This last week I joined an 8am call with a design firm to talk about how we might scale a set of tools that were built for “system transformation”. Some of the tools are in our “Tools Being Talked About” list that includes a snapshot of tools being used by teachers, schools systems, and school teachers. The question the designers posed: How might we make these system transformation tools more widely available? System transformation tools is a bad name for sure and I wondered if they were asking the wrong question too. I think the question (or our problem) is less about availability and more about will and skill (capacity). How might we help systems (in our case states/districts/schools) articulate what shifts are needed and what kind of capacity they need to ensure the changes “stick”? The diagnostic tools we have supported are a starting place to have those conversations for sure. But they are not self-service; they have typically come with technical assistance even they appear self-service (you can download them for free and use them tomorrow if you want). As we talked, I reflected on whether or not there is something to learn from scaling the Literacy or Math Design Collaborative tools. Our secret sauce (no surprise): good design. Four qualities that stand out: (1) neither prescriptive or anything goes; (2) focused on student work and feedback; (3) designed and improved by the users (in our case teachers); and (4) the right “grain size”—not too much that any teacher couldn’t pick it up and make a go of it and see immediate changes in student work. But was LDC really self-service?
The systems tools are a different beast for sure—they can’t be scaled as easily through individuals or networks that haven’t been part of the tool design. I don’t think traditional vehicles like a clearing house or the formation of a community of practice will be sufficient. And the strategies that I used with the Literacy and Math Design Collaborative are not quite right. I can’t say for sure but because we were talking about tools that would primarily be used at the district level, the conversation raised three tensions in my mind that anybody in social change work asks:
- What should the unit of change be for the best chances of success?
- What is the highest leverage lever? (Say that ten times fast. Maybe it’s not a diagnostic tool no matter how good it is.)
- And how much should be top down vs. bottom up?

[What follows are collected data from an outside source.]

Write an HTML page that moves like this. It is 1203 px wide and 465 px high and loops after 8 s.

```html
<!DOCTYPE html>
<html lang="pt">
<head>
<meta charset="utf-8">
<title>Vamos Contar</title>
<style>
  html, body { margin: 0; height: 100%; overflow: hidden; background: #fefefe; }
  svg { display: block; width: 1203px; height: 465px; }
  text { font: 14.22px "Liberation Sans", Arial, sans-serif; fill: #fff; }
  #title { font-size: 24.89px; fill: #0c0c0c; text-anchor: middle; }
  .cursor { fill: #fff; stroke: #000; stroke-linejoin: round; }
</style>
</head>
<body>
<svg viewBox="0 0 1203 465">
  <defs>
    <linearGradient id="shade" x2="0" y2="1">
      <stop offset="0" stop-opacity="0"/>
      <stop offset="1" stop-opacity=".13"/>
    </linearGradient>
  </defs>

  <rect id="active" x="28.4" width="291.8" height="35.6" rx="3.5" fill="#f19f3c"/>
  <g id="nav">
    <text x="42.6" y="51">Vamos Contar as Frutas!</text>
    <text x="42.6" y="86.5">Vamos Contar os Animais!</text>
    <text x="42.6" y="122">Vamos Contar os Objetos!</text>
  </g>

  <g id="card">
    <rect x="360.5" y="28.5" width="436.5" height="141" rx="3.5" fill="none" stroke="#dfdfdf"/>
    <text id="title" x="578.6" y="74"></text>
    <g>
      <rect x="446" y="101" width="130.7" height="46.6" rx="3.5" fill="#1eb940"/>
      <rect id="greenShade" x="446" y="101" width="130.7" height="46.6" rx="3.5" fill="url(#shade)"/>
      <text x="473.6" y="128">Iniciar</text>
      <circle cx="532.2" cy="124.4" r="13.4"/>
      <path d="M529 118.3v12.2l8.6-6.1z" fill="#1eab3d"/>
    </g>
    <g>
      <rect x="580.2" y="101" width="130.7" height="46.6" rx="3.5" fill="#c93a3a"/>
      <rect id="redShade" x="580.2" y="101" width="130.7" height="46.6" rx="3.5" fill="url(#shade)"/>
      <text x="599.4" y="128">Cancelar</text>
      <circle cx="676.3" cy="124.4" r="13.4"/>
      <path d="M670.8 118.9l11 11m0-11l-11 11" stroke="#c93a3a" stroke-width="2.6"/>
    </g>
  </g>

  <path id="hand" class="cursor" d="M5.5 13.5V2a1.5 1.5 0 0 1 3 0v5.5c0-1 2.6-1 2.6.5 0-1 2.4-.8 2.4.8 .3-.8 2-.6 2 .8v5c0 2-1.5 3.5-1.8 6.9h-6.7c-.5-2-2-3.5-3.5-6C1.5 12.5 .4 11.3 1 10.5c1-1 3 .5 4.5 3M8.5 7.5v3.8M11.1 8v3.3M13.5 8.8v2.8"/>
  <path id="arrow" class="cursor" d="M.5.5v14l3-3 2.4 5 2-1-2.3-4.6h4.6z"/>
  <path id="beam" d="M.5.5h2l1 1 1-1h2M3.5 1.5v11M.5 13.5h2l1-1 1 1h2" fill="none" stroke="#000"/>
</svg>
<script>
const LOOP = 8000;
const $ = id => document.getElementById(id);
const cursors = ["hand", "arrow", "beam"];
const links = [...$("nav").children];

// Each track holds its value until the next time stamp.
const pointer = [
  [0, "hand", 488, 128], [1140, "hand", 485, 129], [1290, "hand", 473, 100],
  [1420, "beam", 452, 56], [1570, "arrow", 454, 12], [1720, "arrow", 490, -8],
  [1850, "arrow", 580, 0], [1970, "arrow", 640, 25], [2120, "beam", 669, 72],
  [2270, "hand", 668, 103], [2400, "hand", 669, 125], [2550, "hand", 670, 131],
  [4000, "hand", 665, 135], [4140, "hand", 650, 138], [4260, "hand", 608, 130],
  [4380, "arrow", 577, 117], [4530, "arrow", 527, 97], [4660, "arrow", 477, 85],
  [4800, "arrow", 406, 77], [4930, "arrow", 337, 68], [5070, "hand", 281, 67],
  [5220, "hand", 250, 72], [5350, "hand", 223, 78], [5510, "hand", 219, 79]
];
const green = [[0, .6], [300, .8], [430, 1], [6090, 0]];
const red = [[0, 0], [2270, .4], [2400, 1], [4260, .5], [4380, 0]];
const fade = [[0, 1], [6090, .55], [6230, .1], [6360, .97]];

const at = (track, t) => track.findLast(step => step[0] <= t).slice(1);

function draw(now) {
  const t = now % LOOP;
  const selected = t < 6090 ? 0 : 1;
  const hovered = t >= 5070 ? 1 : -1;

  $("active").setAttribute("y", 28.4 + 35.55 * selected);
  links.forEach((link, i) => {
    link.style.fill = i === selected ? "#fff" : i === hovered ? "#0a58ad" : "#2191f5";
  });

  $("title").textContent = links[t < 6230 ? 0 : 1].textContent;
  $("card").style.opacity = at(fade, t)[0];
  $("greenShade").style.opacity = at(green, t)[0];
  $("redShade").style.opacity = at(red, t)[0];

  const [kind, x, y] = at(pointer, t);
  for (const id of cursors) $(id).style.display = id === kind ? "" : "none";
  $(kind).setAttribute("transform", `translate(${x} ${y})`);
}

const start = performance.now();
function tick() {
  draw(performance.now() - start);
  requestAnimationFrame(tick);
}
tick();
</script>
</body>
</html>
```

The bottom up question in particular has been on my mind as our work with teachers is entirely a bottom up strategy, and the question is what role they play in spreading effective practices and influencing so called “system transformation”.